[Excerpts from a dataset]
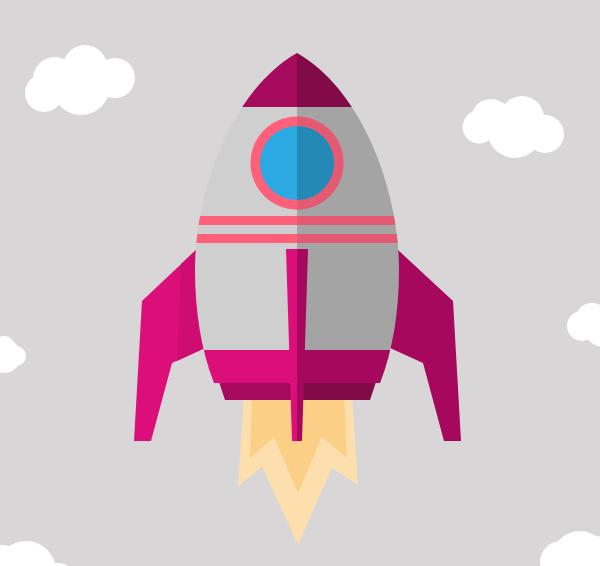
<!DOCTYPE html>
<html lang="en">
<head>
<meta charset="utf-8">
<title>Rocket launch</title>
<style>
:root {
  --sky: #d8d6d7;
  --cloud: #ffffff;
  --hull-light: #cfcfcf;
  --hull-dark: #a4a4a4;
  --nose-light: #a60b5e;
  --nose-dark: #820a48;
  --magenta: #dc0e7a;
  --magenta-mid: #cf0c72;
  --magenta-deep: #a6085e;
  --base-light: #a50a5e;
  --base-dark: #820a48;
  --coral: #ff6079;
  --coral-dark: #e35a72;
  --glass: #2aa9e2;
  --glass-dark: #248ab5;
  --flame-outer: #fddfae;
  --flame-inner: #fbcf86;
}
html, body { margin: 0; height: 100%; overflow: hidden; background: var(--sky); }
.scene { display: block; width: 600px; height: 566px; }
.sky { fill: var(--sky); }
.clouds { fill: var(--cloud); }
.hull-light { fill: var(--hull-light); }
.hull-dark { fill: var(--hull-dark); }
.nose-light { fill: var(--nose-light); }
.nose-dark { fill: var(--nose-dark); }
.magenta { fill: var(--magenta); }
.magenta-mid { fill: var(--magenta-mid); }
.magenta-deep { fill: var(--magenta-deep); }
.base-light { fill: var(--base-light); }
.base-dark { fill: var(--base-dark); }
.coral { fill: var(--coral); }
.coral-dark { fill: var(--coral-dark); }
.glass { fill: var(--glass); }
.glass-dark { fill: var(--glass-dark); }
.flame-outer { fill: var(--flame-outer); }
.flame-inner { fill: var(--flame-inner); }
</style>
</head>
<body>
<svg class="scene" viewBox="0 0 600 566" role="img" aria-label="Magenta and grey rocket flying among white clouds">
  <defs>
    <clipPath id="hull-shape">
      <path d="M297 53C232 90 195 190 195 270C195 310 201 350 214 383H380C393 350 399 310 399 270C399 190 362 90 297 53Z"/>
    </clipPath>
  </defs>

  <rect class="sky" width="600" height="566"/>

  <g class="clouds">
    <g id="cloud-top-left">
      <circle cx="44" cy="93" r="19"/>
      <circle cx="55" cy="79" r="22"/>
      <circle cx="85" cy="67" r="22"/>
      <circle cx="81" cy="86" r="29"/>
      <circle cx="115" cy="78" r="20"/>
    </g>
    <g id="cloud-top-right">
      <circle cx="479" cy="127" r="16.5"/>
      <circle cx="491" cy="119" r="20"/>
      <circle cx="522" cy="118" r="22"/>
      <circle cx="515" cy="130" r="28"/>
      <circle cx="545" cy="134" r="19"/>
    </g>
    <g id="cloud-left">
      <circle cx="4" cy="347" r="11"/>
      <circle cx="4" cy="356" r="17"/>
      <circle cx="16" cy="356" r="10"/>
    </g>
    <g id="cloud-right">
      <circle cx="582" cy="326" r="15"/>
      <circle cx="592" cy="320" r="17"/>
      <circle cx="604" cy="326" r="21"/>
    </g>
    <g id="cloud-bottom-left">
      <circle cx="26" cy="571" r="30"/>
      <circle cx="2" cy="568" r="23"/>
      <circle cx="58" cy="582" r="19"/>
    </g>
    <g id="cloud-bottom-right">
      <circle cx="561" cy="562" r="21"/>
      <circle cx="580" cy="560" r="29"/>
      <circle cx="602" cy="564" r="28"/>
    </g>
  </g>

  <g id="flame">
    <polygon class="flame-outer" points="244,396 352,396 358,485 332,468 298,545 262,467 238,486"/>
    <polygon class="flame-inner" points="252,396 344,396 347,458 322,437 298,493 274,437 250,458"/>
  </g>

  <g id="fins">
    <polygon class="magenta" points="196,250 142,301 134,441 151,441 172,363 205,348 205,250"/>
    <polygon class="magenta-mid" points="196,250 181,264 177,361 205,348 205,250"/>
    <polygon class="magenta-deep" points="398,250 453,301 461,441 444,441 423,363 390,348 390,250"/>
  </g>

  <g id="engine-base">
    <polygon class="base-light" points="219,382 297,382 297,400 225,400"/>
    <polygon class="base-dark" points="297,382 376,382 370,400 297,400"/>
  </g>

  <g id="hull" clip-path="url(#hull-shape)">
    <rect class="hull-light" x="190" y="50" width="107" height="335"/>
    <rect class="hull-dark" x="297" y="50" width="107" height="335"/>
    <rect class="nose-light" x="190" y="50" width="107" height="57"/>
    <rect class="nose-dark" x="297" y="50" width="107" height="57"/>
    <g id="stripes">
      <rect class="coral" x="190" y="216" width="107" height="9"/>
      <rect class="coral" x="190" y="234" width="107" height="9"/>
      <rect class="coral-dark" x="297" y="216" width="107" height="9"/>
      <rect class="coral-dark" x="297" y="234" width="107" height="9"/>
    </g>
    <rect class="magenta" x="190" y="350" width="107" height="33"/>
    <rect class="magenta-deep" x="297" y="350" width="107" height="33"/>
  </g>

  <g id="porthole">
    <circle class="coral" cx="297" cy="163" r="46.5"/>
    <path class="coral-dark" d="M297 116.5A46.5 46.5 0 0 1 297 209.5Z"/>
    <circle class="glass" cx="297" cy="163" r="37"/>
    <path class="glass-dark" d="M297 126A37 37 0 0 1 297 200Z"/>
  </g>

  <g id="center-fin">
    <polygon class="magenta" points="286,249 297,249 297,441 292,441"/>
    <polygon class="magenta-deep" points="297,249 308,249 302,441 297,441"/>
  </g>
</svg>
</body>
</html>
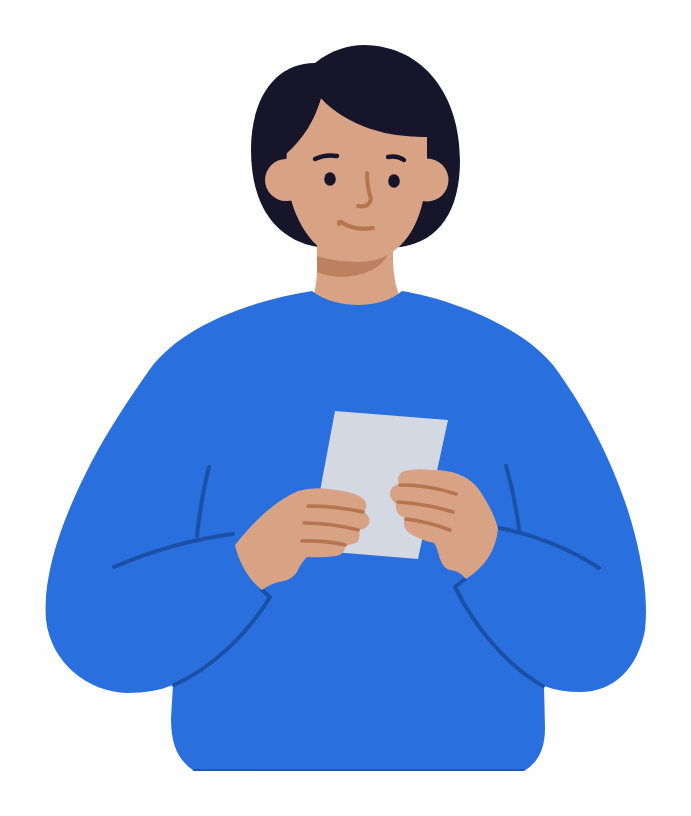
<!DOCTYPE html>
<html lang="en">
<head>
<meta charset="utf-8">
<title>Person reading a note</title>
<style>
:root {
  --paper: #fefefe;
  --sweater: #2a6fde;
  --seam: #1a51a6;
  --skin: #d7a384;
  --skin-shade: #bd815f;
  --skin-line: #b5754f;
  --hair: #17152a;
  --note: #d3d8e2;
}
html, body { margin: 0; height: 100%; overflow: hidden; background: var(--paper); }
svg { display: block; width: 691px; height: 816px; }
.sweater { fill: var(--sweater); }
.skin { fill: var(--skin); }
.shade { fill: var(--skin-shade); }
.hair { fill: var(--hair); }
.note { fill: var(--note); }
.seam, .feature, .brow, .finger-line { fill: none; stroke-linecap: round; stroke-linejoin: round; }
.seam { stroke: var(--seam); stroke-width: 4; }
.feature { stroke: var(--skin-line); stroke-width: 4; }
.finger-line { stroke: var(--skin-line); stroke-width: 3.6; }
.brow { stroke: var(--hair); stroke-width: 4.4; }
</style>
</head>
<body>
<svg viewBox="0 0 691 816" role="img" aria-label="Person in a blue sweater holding a sheet of paper">
  <g id="hair-back">
    <path class="hair" d="M315 63C331 50 349 45 364 45C425 46 460 97 460 160C460 210 440 241 401 247L318 247C276 240 251 206 251 150C251 96 277 63 315 63Z"/>
  </g>

  <g id="neck">
    <path class="skin" d="M317 230H393V262Q394 281 398 292L404 312H308L314 294Q317 282 317 266Z"/>
    <path class="shade" d="M317 256Q354 268 389 253Q377 276 340 277Q326 276 317 272Z"/>
  </g>

  <g id="sweater">
    <path class="sweater" d="M312 291Q330 305 360 305Q387 304 402 291C450 299 520 325 553 365C586 409 619 472 635 535C644 571 648 602 645 630C638 668 614 692 580 692Q560 692 544 686L545 728Q545 759 524 771H194C177 759 171 744 171 718L173 685Q154 693 127 693C88 692 51 663 46 620C42 570 66 511 92 461C109 429 129 399 150 369C183 324 255 300 312 291Z"/>
    <path class="seam" d="M209 467Q201 498 197 536"/>
    <path class="seam" d="M114 567Q172 542 233 534"/>
    <path class="seam" d="M506 466Q515 497 519 529"/>
    <path class="seam" d="M500 528Q556 540 599 568"/>
    <path class="seam" d="M262 590L270 597C249 632 214 667 174 685"/>
    <path class="seam" d="M465 579L455 587C474 626 506 665 543 686"/>
    <path class="seam" stroke-width="2" d="M194 770H524" style="stroke-width:1.5"/>
  </g>

  <g id="head">
    <circle class="skin" cx="286" cy="180" r="21"/>
    <circle class="skin" cx="427" cy="180" r="21.5"/>
    <path class="skin" d="M287 150C304 137 314 121 321 98Q339 118 371 129Q394 137 427 137V168C426 214 408 262 358 262C313 262 287 214 286 165Z"/>
    <path class="hair" d="M286 154C304 138 314 121 321 98Q338 117 371 129Q370 118 364 110C382 128 401 136 427 137L432 110L390 70L315 70L280 100Z"/>
    <path class="brow" d="M315 159Q325 154 337 156"/>
    <path class="brow" d="M388 157Q397 155 404 160"/>
    <ellipse class="hair" cx="330" cy="179" rx="5.8" ry="6.8"/>
    <ellipse class="hair" cx="394" cy="181" rx="5.8" ry="6.8"/>
    <path class="feature" d="M367 173Q367 187 371 199Q369 208 358 206"/>
    <path class="feature" d="M341 222Q338 221 339 224M341 222Q354 231 373 228"/>
  </g>

  <g id="note">
    <polygon class="note" points="335,411 448,420 418,559 309,550"/>
  </g>

  <g id="left-hand">
    <path class="skin" d="M235 545C254 521 275 501 298 491Q312 487 329 489C345 491 361 494 365 501Q368 507 364 512Q371 517 369 524Q366 529 359 530Q361 539 356 543L345 546Q345 554 336 556Q321 558 307 557Q301 563 297 572Q292 579 284 581Q271 583 262 590C249 580 239 563 235 545Z"/>
    <path class="finger-line" d="M308 506Q336 506 363 512"/>
    <path class="finger-line" d="M304 523Q331 523 358 530"/>
    <path class="finger-line" d="M302 541Q324 540 345 545"/>
  </g>

  <g id="right-hand">
    <path class="skin" d="M399 484Q396 477 402 472Q412 468 433 470C453 470 470 476 480 491C489 505 495 516 498 529C496 550 485 567 466 579Q460 571 450 570C438 566 440 551 434 543Q416 539 407 531Q402 524 405 518Q395 515 396 504Q389 498 390 492Q392 485 399 484Z"/>
    <path class="finger-line" d="M400 485Q429 485 456 494"/>
    <path class="finger-line" d="M398 502Q427 504 453 512"/>
    <path class="finger-line" d="M406 519Q429 522 450 530"/>
  </g>
</svg>
</body>
</html>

→ **WHAT YOU WILL DO**
Where a line of the records holds the word "right", copy that line.

→ **EXERCISE SOLUTION**
    <g id="cloud-top-right">
    <g id="cloud-right">
    <g id="cloud-bottom-right">
  <g id="right-hand">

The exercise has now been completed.